As most of you know by now, I recently attended the Eras Tour Night 2 in Glendale Arizona. It’s not a secret to my clients that I am a huge Swiftie. Attending concerts can be an exciting and memorable experience, but for individuals with sensory challenges, it can be overwhelming and uncomfortable. After a 3.5-hour set (almost 5 hours if you include the opening acts), I was overstimulated and in need of some sensory deprivation. If you’re someone who experiences sensory overload at concerts, it’s essential to take proactive steps to ensure your comfort and enjoyment of the experience. Here are ten tips for managing sensory challenges at concerts:
- Research the venue ahead of time. Learn about the seating layout, acoustics, and lighting to identify any potential sensory triggers and plan accordingly. Unless you are attending the first concert, it’s okay to peek at the spoilers to know how to best prepare for the show.
- Choose a seat that meets your sensory needs. Consider seats that are further away from the stage or away from any potential effects (lighting, pyrotechnics, etc.).

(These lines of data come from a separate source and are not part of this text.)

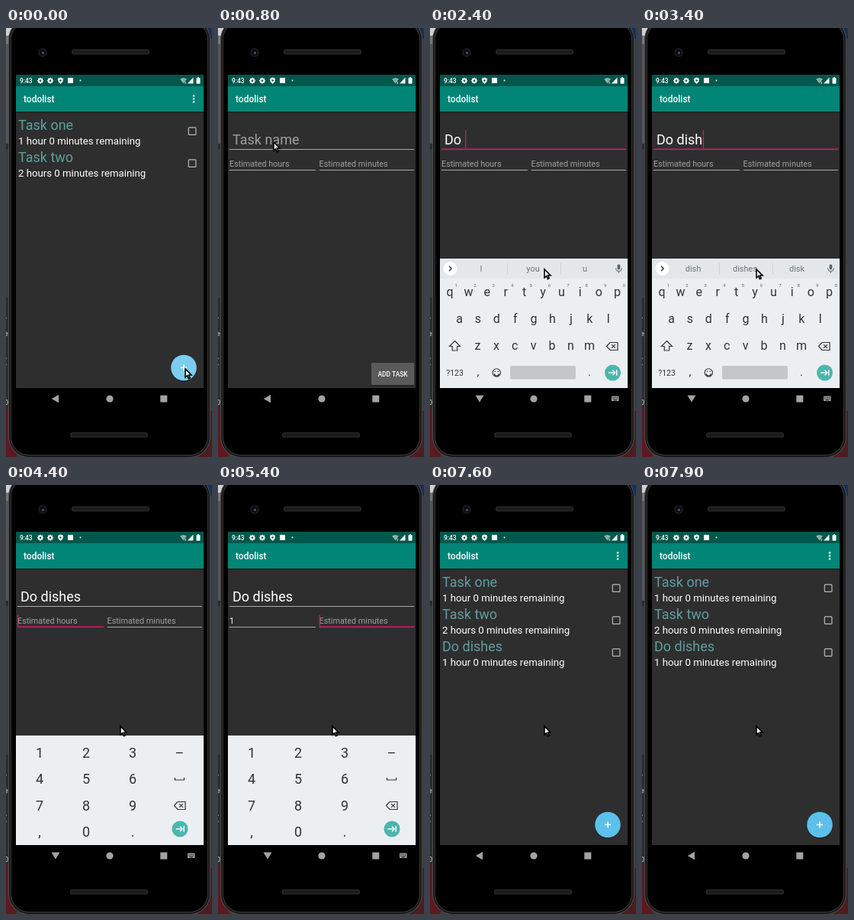
An HTML page with a canvas that plays this animation: 270x560 px, repeating every 8000 ms.

```html
<!DOCTYPE html>
<html lang="en">
<head>
<meta charset="utf-8">
<title>todolist</title>
<style>
html, body { margin: 0; width: 100%; height: 100%; overflow: hidden; background: #000; }
canvas { display: block; width: 270px; height: 560px; }
</style>
</head>
<body>
<canvas id="stage"></canvas>
<script>
const LOOP = 8000;
const canvas = document.getElementById('stage');
const c = canvas.getContext('2d');
const ratio = window.devicePixelRatio || 1;
canvas.width = 270 * ratio;
canvas.height = 560 * ratio;

const DARK = '#2e2e2e', TEAL = '#008577', PINK = '#d81b60', KEY = '#2b3439', GREY = '#a3a3a3';

const clamp = v => Math.max(0, Math.min(1, v));
const progress = (t, start, length) => clamp((t - start) / length);
const easeOut = p => 1 - (1 - p) ** 2;
const easeBoth = p => p * p * (3 - 2 * p);
const mix = (a, b, p) => a + (b - a) * p;

function rect(x, y, w, h, color) {
  c.fillStyle = color;
  c.fillRect(x, y, w, h);
}
function round(x, y, w, h, r, color) {
  c.fillStyle = color;
  c.beginPath();
  c.roundRect(x, y, w, h, r);
  c.fill();
}
function disc(x, y, r, color) {
  c.fillStyle = color;
  c.beginPath();
  c.arc(x, y, r, 0, 7);
  c.fill();
}
function path(points, { fill, stroke, width = 1, close = true }) {
  c.beginPath();
  points.forEach(([x, y]) => c.lineTo(x, y));
  if (close) c.closePath();
  if (fill) { c.fillStyle = fill; c.fill(); }
  if (stroke) { c.strokeStyle = stroke; c.lineWidth = width; c.stroke(); }
}
function text(str, x, y, size, color, align = 'left', weight = 400) {
  c.font = `${weight} ${size}px Roboto, sans-serif`;
  c.fillStyle = color;
  c.textAlign = align;
  c.fillText(str, x, y);
  return c.measureText(str).width;
}

// Typed input: [time, value] steps
const nameSteps = [[0, ''], [1950, 'D'], [2100, 'Do'], [2300, 'Do '], [2800, 'Do d'], [2950, 'Do di'],
  [3100, 'Do dis'], [3250, 'Do dish'], [3450, 'Do dishe'], [3600, 'Do dishes']];
const hints = {
  '': ['I', 'The', "I'm"], 'D': ['D', 'Do', 'Did'], 'Do': ['Do', "Don't", 'Does'], 'Do ': ['I', 'you', 'u'],
  'Do d': ['d', 'do', 'did'], 'Do di': ['di', 'did', 'die'], 'Do dis': ['dis', 'did', 'disc'],
  'Do dish': ['dish', 'dishes', 'disk'], 'Do dishe': ['dishe', 'dishes', 'dished'],
  'Do dishes': ['dished', 'dishes', 'dish']
};
const latest = (steps, t) => steps.filter(s => s[0] <= t).pop();
const focusSteps = [[0, ''], [1050, 'name'], [4100, 'hours'], [5100, 'minutes'], [6600, 'button']];

function surroundings() {
  rect(0, 0, 270, 560, '#3c3c3c');
  rect(0, 0, 12, 10, '#d0d0d0');
  rect(0, 10, 6, 11, '#777');
  rect(0, 21, 6, 130, '#555');
  rect(0, 151, 6, 7, '#2a2a2a');
  rect(0, 352, 6, 144, '#2c2c2e');
  rect(0, 496, 14, 64, '#5a1a20');
  rect(255, 0, 15, 14, '#15305c');
  rect(264, 14, 6, 140, '#353c48');
  rect(250, 500, 20, 60, '#4c1c20');
  [['r', 383], ['e', 402], ['(', 438], ['0', 492]].forEach(([s, y]) => text(s, -2, y, 9, '#ddd'));
}

function phoneBody() {
  const shell = (x, y, w, h, r, color) => round(x, y, w, h, r, color);
  shell(3, -12, 265, 573, 27, '#505050');
  shell(4, -11, 263, 571, 26, '#191919');
  shell(6, -9, 259, 567, 24, '#383838');
  shell(7, -8, 257, 565, 23, '#000');
  for (const [x, y] of [[86, 28], [84, 528]]) {
    round(x, y, 102, 6.5, 3, '#303030');
    round(x + 1, y + 1, 100, 4.5, 2.2, '#1b1b1b');
  }
  disc(48, 32, 5.8, '#1d1d22');
  disc(48, 32, 4, '#090b12');
  disc(48.5, 32.5, 1.6, '#46567c');
}

function gear(x, y) {
  for (let i = 0; i < 8; i++) {
    const a = i * Math.PI / 4;
    disc(x + 3 * Math.cos(a), y + 3 * Math.sin(a), 1, '#fff');
  }
  disc(x, y, 3, '#fff');
  disc(x, y, 1.3, '#00574b');
}

function statusBar() {
  rect(13, 61, 246, 15, '#00574b');
  text('9:43', 18, 72, 8.4, '#fff', 'left', 500);
  gear(45, 68.7);
  gear(58, 68.7);
  path([[71.5, 64.5], [75, 66], [74.5, 70], [71.5, 73], [68.5, 70], [68, 66]], { fill: '#fff' });
  disc(71.5, 68.5, 1.2, '#00574b');
  rect(81, 65, 7, 7, '#fff');
  disc(97.5, 68.5, 1, '#fff');
  path([[228, 66.5], [232.5, 65], [237, 66.5], [232.5, 72.5]], { fill: '#8fb0aa' });
  text('x', 234, 73, 5, '#fff');
  path([[245.5, 64.5], [245.5, 72.5], [238, 72.5]], { fill: '#fff' });
  round(249.5, 65.2, 5, 7.5, 0.8, '#fff');
  rect(251, 64.2, 2, 1.5, '#fff');
}

function appBar(menu) {
  rect(13, 76, 246, 33, TEAL);
  text('todolist', 23, 97, 12, '#fff', 'left', 500);
  if (menu) [88.5, 92.5, 96.5].forEach(y => disc(246, y, 1.25, '#fff'));
  const shade = c.createLinearGradient(0, 109, 0, 112);
  shade.addColorStop(0, 'rgba(0,0,0,.35)');
  shade.addColorStop(1, 'rgba(0,0,0,0)');
  rect(13, 109, 246, 3, shade);
}

function listScreen(t) {
  rect(13, 76, 246, 394, DARK);
  appBar(true);
  const tasks = [['Task one', '1 hour'], ['Task two', '2 hours']];
  if (t > 4000) tasks.push(['Do dishes', '1 hour']);
  tasks.forEach(([name, left], i) => {
    const y = i * 42;
    text(name, 16, 133 + y, 18, '#5f9ea0');
    text(left + ' 0 minutes remaining', 16, 152 + y, 13.2, '#fff');
    c.strokeStyle = '#b9b9b9';
    c.lineWidth = 1.2;
    c.beginPath();
    c.roundRect(239.3, 129.8 + y, 9.6, 9.6, 1);
    c.stroke();
  });
  disc(233, 445, 17, 'rgba(0,0,0,.25)');
  disc(233, 443.5, 16.8, '#5bc0eb');
  if (t < 600) disc(233, 443.5, 16.8, `rgba(255,255,255,${0.2 * (1 - progress(t, 250, 300))})`);
  rect(229, 442.6, 8, 1.6, '#fff');
  rect(232.2, 439.4, 1.6, 8, '#fff');
}

function field(x, right, base, lineY, size, value, hint, focused, caretOn) {
  const w = text(value || hint, x, base, size, value ? '#fff' : '#a0a0a0');
  const left = size > 12 ? x - 4 : x;
  if (focused) rect(left, lineY - 0.5, right - left, 1.6, PINK);
  else rect(left, lineY, right - left, 1, '#a8a8a8');
  if (focused && caretOn) {
    const cx = value ? x + w + 0.5 : x;
    rect(cx, base - size * 1.04, 1.3, size * 1.32, PINK);
  }
}

function formScreen(t, dy) {
  c.save();
  c.translate(0, dy);
  rect(13, 76, 246, 560, DARK);
  appBar(false);
  const [since, focus] = latest(focusSteps, t);
  const [typedAt, name] = latest(nameSteps, t);
  const hours = t >= 4700 ? '1' : '', minutes = t >= 6000 ? '0' : '';
  const edits = [since, typedAt, hours ? 4700 : 0, minutes ? 6000 : 0];
  const caretOn = (t - Math.max(...edits)) % 1000 < 500;
  field(19, 257, 152, 158, 18, name, 'Task name', focus === 'name', caretOn);
  field(15, 128, 181, 185, 10.8, hours, 'Estimated hours', focus === 'hours', caretOn);
  field(132.6, 257, 181, 185, 10.8, minutes, 'Estimated minutes', focus === 'minutes', caretOn);
  round(201, 438, 56, 29.5, 1.5, 'rgba(0,0,0,.35)');
  round(201, 437, 56, 29, 1.5, focus === 'button' ? '#6b6b6b' : '#5a5a5a');
  text('ADD TASK', 229, 455, 8.4, '#fff', 'center', 500);
  c.restore();
}

function backspace(x, y) {
  path([[x - 7.5, y], [x - 3, y - 5], [x + 7, y - 5], [x + 7, y + 5], [x - 3, y + 5]], { stroke: KEY, width: 1.2 });
  path([[x - 1, y - 2.4], [x + 4, y + 2.4]], { stroke: KEY, width: 1.2, close: false });
  path([[x - 1, y + 2.4], [x + 4, y - 2.4]], { stroke: KEY, width: 1.2, close: false });
}

function actionKey(x, y, enter) {
  const line = pts => path(pts, { stroke: '#fff', width: 1.4, close: false });
  disc(x, y, 10.5, '#4db6ac');
  if (enter) {
    line([[x + 5, y - 3], [x + 5, y], [x - 5, y]]);
    line([[x - 2, y - 3], [x - 5, y], [x - 2, y + 3]]);
  } else {
    line([[x - 5.5, y], [x + 3, y]]);
    line([[x, y - 3.2], [x + 3.2, y], [x, y + 3.2]]);
    line([[x + 5.2, y - 3.8], [x + 5.2, y + 3.8]]);
  }
}

function letterKeys(value, plain) {
  rect(13, 301, 246, 169, '#eceff1');
  rect(13, 301, 246, 26, plain ? '#e2e6e9' : '#e4e7ea');
  const keyX = (first, i) => first + 24.4 * i;
  if (plain) {
    [...'1234567890'].forEach((d, i) => text(d, keyX(26, i), 319, 12.5, KEY, 'center'));
  } else {
    disc(26.5, 314, 9, '#fff');
    path([[25, 310.8], [28.2, 314], [25, 317.2]], { stroke: KEY, width: 1.3, close: false });
    hints[value].forEach((s, i) => text(s, 67 + 68 * i, 318, 11, '#6c757a', 'center'));
    rect(101, 307, 1, 14, '#cdd1d4');
    rect(171, 307, 1, 14, '#cdd1d4');
    round(245.6, 308.5, 3.6, 7, 1.8, '#59636a');
    path([[243.5, 313.5], [244.5, 316.8], [247.4, 317.6], [250.3, 316.8], [251.3, 313.5]],
      { stroke: '#59636a', close: false });
    rect(246.9, 317.5, 1, 2.5, '#59636a');
  }
  const caps = !plain && value === '';
  [['qwertyuiop', 26, 350], ['asdfghjkl', 38.5, 385], ['zxcvbnm', 62.5, 420]].forEach(([row, x, y], r) => {
    [...row].forEach((k, i) => {
      text(caps ? k.toUpperCase() : k, keyX(x, i), y, 16, KEY, 'center');
      if (r === 0 && !plain) text((i + 1) % 10, keyX(x, i) + 8.5, 338, 6, '#59636a', 'center');
    });
  });
  path([[32.5, 408.5], [39.5, 415.5], [35.7, 415.5], [35.7, 421], [29.3, 421], [29.3, 415.5], [25.5, 415.5]],
    { stroke: KEY, width: 1.2, fill: caps ? KEY : null });
  backspace(239, 415.5);
  text('?123', 32.5, 453.5, 10.5, KEY, 'center');
  text(',', 63, 454, 15, KEY, 'center');
  text('.', 209, 454, 15, KEY, 'center');
  if (!plain) {
    c.strokeStyle = KEY;
    c.lineWidth = 1.1;
    c.beginPath();
    c.arc(87.3, 450, 5.2, 0, 7);
    c.moveTo(90.3, 451);
    c.arc(87.3, 451, 3, 0, Math.PI);
    c.stroke();
    disc(85.4, 448.3, 0.8, KEY);
    disc(89.2, 448.3, 0.8, KEY);
  }
  const spaceX = plain ? 81 : 105;
  round(spaceX, 441, 191 - spaceX, 17.5, 2, '#c3c7ca');
  actionKey(239.5, 450, plain);
}

function numberKeys() {
  rect(13, 327, 246, 143, '#eceff1');
  ['123–', '456', '789', ',0.'].forEach((row, r) => {
    [...row].forEach((k, i) => text(k, 44 + 61 * i + (i === 3 ? 0.5 : 0), 355.5 + 34.6 * r, 18, KEY, 'center'));
  });
  path([[221.5, 382], [221.5, 385], [233.5, 385], [233.5, 382]], { stroke: KEY, width: 1.2, close: false });
  backspace(228, 418.5);
  actionKey(228, 449, false);
}

function keyboard(t) {
  const rise = easeOut(progress(t, 1150, 250)) * (1 - easeBoth(progress(t, 7200, 200)));
  if (rise <= 0) return;
  c.save();
  c.translate(0, 169 * (1 - rise));
  if (t >= 4150 && t < 6700) numberKeys();
  else letterKeys(latest(nameSteps, t)[1], t >= 6700);
  c.restore();
}

function navBar(open) {
  rect(13, 470, 246, 28, '#000');
  path(open ? [[59.5, 479.5], [70.5, 479.5], [65, 488.5]] : [[69, 478.8], [69, 489.2], [59.8, 484]], { fill: GREY });
  disc(136, 484, 4.6, GREY);
  rect(202.3, 479.5, 9, 9, GREY);
  if (!open) return;
  round(238, 480.5, 9.5, 6.5, 0.8, GREY);
  for (let i = 0; i < 4; i++) {
    rect(239.2 + i * 2, 481.8, 1, 1, '#000');
    rect(239.2 + i * 2, 483.6, 1, 1, '#000');
  }
  rect(240.5, 485.4, 4.5, 0.9, '#000');
}

function pointer(t) {
  const a = easeBoth(progress(t, 300, 450)), b = easeBoth(progress(t, 1250, 450));
  const x = mix(mix(235, 73, a), 150, b), y = mix(mix(445, 149, a), 315, b);
  const shape = [[0, 0], [0, 11], [2.6, 8.7], [4.4, 12.6], [6.2, 11.8], [4.5, 8], [8, 8]];
  path(shape.map(([px, py]) => [x + px, y + py]), { stroke: '#000', width: 1.6, fill: '#fff' });
}

function screenContent(t) {
  c.save();
  c.beginPath();
  c.rect(13, 61, 246, 409);
  c.clip();
  const enter = easeOut(progress(t, 250, 300));
  const leave = easeOut(progress(t, 7150, 250));
  if (enter < 1 || leave === 1) {
    listScreen(t);
  }
  if (enter > 0 && leave < 1) {
    c.globalAlpha = enter;
    const pan = -165 * easeOut(progress(t, 6650, 380));
    formScreen(t, pan + 24 * (1 - enter));
    c.globalAlpha = 1;
  }
  if (leave > 0 && leave < 1) {
    c.save();
    c.globalAlpha = leave;
    c.translate(0, 24 * (1 - leave));
    listScreen(t);
    c.restore();
  }
  keyboard(t);
  statusBar();
  c.restore();
}

function draw(now) {
  const t = now % LOOP;
  c.setTransform(ratio, 0, 0, ratio, 0, 0);
  surroundings();
  phoneBody();
  screenContent(t);
  navBar(t >= 1200 && t < 7250);
  pointer(t);
}

const start = performance.now();
function tick() {
  draw(performance.now() - start);
  requestAnimationFrame(tick);
}
tick();
</script>
</body>
</html>
```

- Wear comfortable clothing and shoes. Choose clothing that is comfortable and non-restrictive, and shoes that provide adequate support for standing, walking, and dancing.
- Bring sensory aids. Noise-canceling headphones or earplugs can help block out overwhelming sounds, while sunglasses or a hat can help reduce bright light sensitivity. If you are also hypersensitive to smells such as perfumes, perhaps bring a mask or handkerchief to cover your nose and mouth when walking through the crowds. My favorite pair of earplugs are the Loop Experience (not sponsored) because they lower the decibels without distorting the sound.
- Bring a comfort item. A weighted lap pad, stress ball, or fidget toy can provide comfort and sensory stimulation during the concert. I love carrying a small worry stone as it is discrete and cool-to-touch.
- Keeping yourself hydrated and nourished can help maintain your energy levels and keep you feeling comfortable throughout the concert. And remember to take bathroom breaks.
- It’s okay to take breaks or leave the concert early. Chances are, you will be able to watch clips of the parts you missed online!
- Bring a friend or support person. Consider bringing a friend or family member who understands your sensory needs and can provide support during the concert. Fill them in on your plan.
- Practice relaxation techniques. Deep breathing or grounding can help reduce feelings of anxiety or stress and promote a sense of calm.
- Advocate for yourself. Don’t be afraid to communicate your needs and concerns to venue staff. Many venues offer accommodations for individuals with sensory challenges, such as designated quiet areas or sensory-friendly seating options. At the State Farm Stadium, I found a sensory room next to Guest Services!
Attending a concert with sensory challenges can be challenging, but with some preparation and planning, it can also be an enjoyable experience. By following these ten tips, you can help ensure that you feel comfortable and supported throughout the concert and focus on enjoying your favorite artist.